Filed under book | Tags: · computing, hardware, history of computing, history of technology, manifesto, media history, software, technology
Computer Lib is a book by Ted Nelson, originally published in 1974 by Nelson himself, and packaged with Dream Machines, another book by Nelson. The whole publication (referred to as just “Computer Lib” by Nelson and others) had two front covers to indicate the “intertwingling” of the two books, and was republished with a foreword by Stewart Brand in 1987 by a division of Microsoft Press. The book, which is subtitled “You can and must understand computers NOW,” and which Nelson says in the 1987 edition was inspired by Brand’s Whole Earth Catalog, is a spirited manifesto that was inspiring to a generation of DIY computer-lovers. In his book Tools for Thought, Howard Rheingold calls Computer Lib “the best-selling underground manifesto of the microcomputer revolution.” It is sometimes considered the first book about the personal computer, since it was initially published prior to the release of the Altair, however, that honor is actually Nicholas Negroponte’s, for his 1970 book The Architecture Machine: Towards a More Human Environment.
In Computer Lib, Nelson writes passionately about the need for people to understand computers deeply, more deeply than was generally promoted as “computer literacy,” which he considers a superficial kind of familiarity with particular hardware and software. His rallying cry “Down with Cybercrud” is against the centralization of computers such as that performed by IBM at the time, as well as against what he sees as the intentional untruths that “computer people” tell to non-computer people to keep them from understanding computers.

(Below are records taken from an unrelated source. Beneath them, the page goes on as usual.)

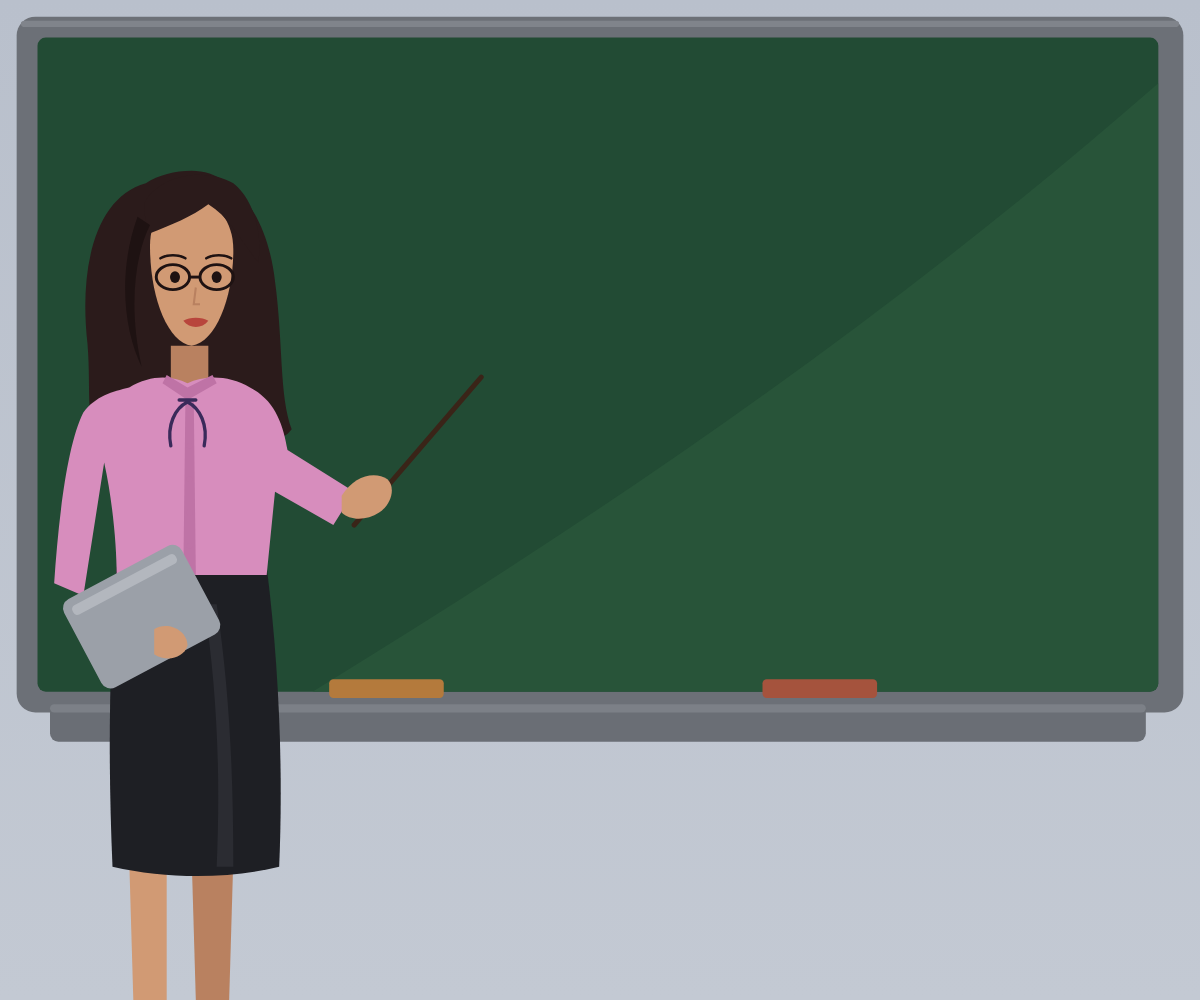
<!DOCTYPE html>
<html lang="en">
<head>
<meta charset="utf-8">
<title>Teacher at the Chalkboard</title>
<style>
  :root {
    --wall: #b9c0cc;
    --wall-floor: #c3c9d3;
    --frame: #6c7077;
    --frame-light: #80848b;
    --board: #224b34;
    --board-sheen: #285439;
    --ledge: #6a6e75;
    --ledge-top: #7c8087;
    --chalk-orange: #b47a3c;
    --chalk-red: #a5533d;
    --hair: #2b1b1b;
    --hair-shade: #1e1212;
    --skin: #d19a74;
    --skin-shade: #b98160;
    --blouse: #d78dbd;
    --blouse-shade: #bf73a6;
    --bow: #3a2a5a;
    --skirt: #1e1f24;
    --skirt-light: #2b2c32;
    --clipboard: #9ba0a8;
    --clipboard-light: #b3b7be;
    --pointer: #3a2418;
    --lips: #b8453c;
  }
  html, body {
    margin: 0;
    padding: 0;
    width: 1200px;
    height: 1000px;
    overflow: hidden;
    background: var(--wall);
    font-family: "Roboto", sans-serif;
  }
  .classroom {
    display: block;
    width: 1200px;
    height: 1000px;
  }
</style>
</head>
<body>
<svg class="classroom" viewBox="0 0 576 480" preserveAspectRatio="none" xmlns="http://www.w3.org/2000/svg" role="img" aria-label="Teacher pointing at an empty chalkboard">
  <defs>
    <clipPath id="board-surface-clip">
      <rect x="18" y="18" width="538" height="314" rx="4"/>
    </clipPath>
    <linearGradient id="wall-gradient" x1="0" y1="0" x2="0" y2="1">
      <stop offset="0" stop-color="var(--wall)"/>
      <stop offset="1" stop-color="var(--wall-floor)"/>
    </linearGradient>
  </defs>

  <!-- Wall -->
  <rect class="wall" x="0" y="0" width="576" height="480" fill="url(#wall-gradient)"/>

  <!-- Chalkboard -->
  <g class="chalkboard">
    <rect class="board-frame" x="8" y="8" width="560" height="334" rx="9" fill="var(--frame)"/>
    <rect class="board-frame-highlight" x="10" y="10" width="556" height="3" rx="2" fill="var(--frame-light)"/>
    <rect class="board-surface" x="18" y="18" width="538" height="314" rx="4" fill="var(--board)"/>
    <g clip-path="url(#board-surface-clip)">
      <path class="board-sheen" d="M150 332 C 300 240 430 150 556 40 L 556 332 Z" fill="var(--board-sheen)"/>
    </g>
    <rect class="chalk-ledge" x="24" y="338" width="526" height="18" rx="4" fill="var(--ledge)"/>
    <rect class="chalk-ledge-top" x="24" y="338" width="526" height="4" rx="2" fill="var(--ledge-top)"/>
    <rect class="chalk chalk-orange" x="158" y="326" width="55" height="9" rx="2" fill="var(--chalk-orange)"/>
    <rect class="chalk chalk-red" x="366" y="326" width="55" height="9" rx="2" fill="var(--chalk-red)"/>
  </g>

  <!-- Teacher -->
  <g class="teacher">
    <!-- Hair behind -->
    <path class="hair-back" d="M70 88 C 45 95 38 130 42 165 C 44 190 40 205 50 214 C 62 220 72 212 78 200 L 118 200 C 124 212 134 214 140 206 C 134 190 136 165 132 135 C 128 100 110 82 92 82 C 84 82 76 84 70 88 Z" fill="var(--hair)"/>

    <!-- Legs -->
    <path class="leg-left" d="M62 412 L 80 412 L 80 480 L 64 480 Z" fill="var(--skin)"/>
    <path class="leg-right" d="M92 412 L 112 412 L 110 480 L 94 480 Z" fill="var(--skin-shade)"/>

    <!-- Skirt -->
    <path class="skirt" d="M56 272 L 128 272 C 134 320 136 370 134 416 C 110 422 80 422 54 416 C 52 370 52 320 56 272 Z" fill="var(--skirt)"/>
    <path class="skirt-fold" d="M98 290 C 104 330 106 370 104 416 L 112 416 C 112 370 110 330 104 290 Z" fill="var(--skirt-light)"/>

    <!-- Neck -->
    <path class="neck" d="M82 166 L 100 166 L 100 188 L 82 188 Z" fill="var(--skin-shade)"/>

    <!-- Blouse -->
    <path class="blouse" d="M62 186 C 72 180 82 180 90 184 C 98 180 110 180 120 186 C 132 192 136 204 138 216 L 170 236 L 160 252 L 132 236 L 128 276 L 56 276 C 56 262 54 240 50 222 L 40 286 L 26 280 C 28 250 32 214 40 198 C 46 190 54 188 62 186 Z" fill="var(--blouse)"/>
    <path class="blouse-placket" d="M89 192 L 93 192 L 94 276 L 88 276 Z" fill="var(--blouse-shade)"/>
    <g class="blouse-buttons" fill="var(--blouse-shade)">
      <circle cx="91" cy="214" r="1.4"/>
      <circle cx="91" cy="230" r="1.4"/>
      <circle cx="91" cy="246" r="1.4"/>
      <circle cx="91" cy="262" r="1.4"/>
    </g>
    <path class="collar" d="M78 184 L 90 192 L 104 184 L 102 180 L 90 186 L 80 180 Z" fill="var(--blouse-shade)"/>
    <path class="blouse-bow" d="M90 193 C 84 196 80 204 82 214 M90 193 C 96 196 100 204 98 214 M86 192 L 94 192" stroke="var(--bow)" stroke-width="1.6" fill="none" stroke-linecap="round"/>

    <!-- Pointing hand and pointer -->
    <line class="pointer" x1="170" y1="252" x2="231" y2="181" stroke="var(--pointer)" stroke-width="2.4" stroke-linecap="round"/>
    <path class="hand-pointing" d="M164 238 C 170 228 180 226 186 230 C 190 234 188 242 182 246 C 176 250 168 250 164 246 Z" fill="var(--skin)"/>

    <!-- Clipboard and hand -->
    <g class="clipboard" transform="rotate(-28 68 296)">
      <rect x="36" y="272" width="64" height="48" rx="5" fill="var(--clipboard)"/>
      <rect x="40" y="276" width="56" height="5" rx="2" fill="var(--clipboard-light)"/>
    </g>
    <path class="hand-holding" d="M74 302 C 80 298 90 302 90 310 C 88 316 80 318 74 314 Z" fill="var(--skin)"/>

    <!-- Face -->
    <path class="face" d="M72 118 C 72 104 80 96 92 96 C 104 96 112 106 112 120 C 112 142 104 164 92 166 C 80 164 72 142 72 118 Z" fill="var(--skin)"/>

    <!-- Hair front -->
    <path class="hair-fringe" d="M70 96 C 78 84 98 80 112 88 C 122 96 126 112 124 126 C 116 116 110 104 100 98 C 92 104 82 108 72 112 C 70 106 68 100 70 96 Z" fill="var(--hair)"/>
    <path class="hair-side-left" d="M72 108 C 64 124 62 150 68 176 C 60 160 56 132 66 104 Z" fill="var(--hair-shade)"/>

    <!-- Glasses -->
    <g class="glasses" fill="none" stroke="var(--hair-shade)" stroke-width="1.4">
      <ellipse cx="83" cy="133" rx="8" ry="6"/>
      <ellipse cx="104" cy="133" rx="8" ry="6"/>
      <path d="M91 133 L 96 133"/>
    </g>
    <g class="eyes" fill="var(--hair-shade)">
      <ellipse cx="84" cy="133" rx="2.4" ry="2.8"/>
      <ellipse cx="104" cy="133" rx="2.4" ry="2.8"/>
    </g>
    <g class="eyebrows" stroke="var(--hair-shade)" stroke-width="1.2" fill="none" stroke-linecap="round">
      <path d="M77 124 C 80 122 86 122 89 124"/>
      <path d="M99 124 C 102 122 108 122 111 124"/>
    </g>
    <path class="nose" d="M94 138 L 93 146 L 96 146" stroke="var(--skin-shade)" stroke-width="1" fill="none"/>
    <path class="lips" d="M88 154 C 91 152 97 152 100 154 C 97 158 91 158 88 154 Z" fill="var(--lips)"/>
  </g>
</svg>
</body>
</html>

In Dream Machines, Nelson covers the flexible media potential of the computer, which was shockingly new at the time. (from Wikipedia)
Publisher Hugo’s Book Service, 1974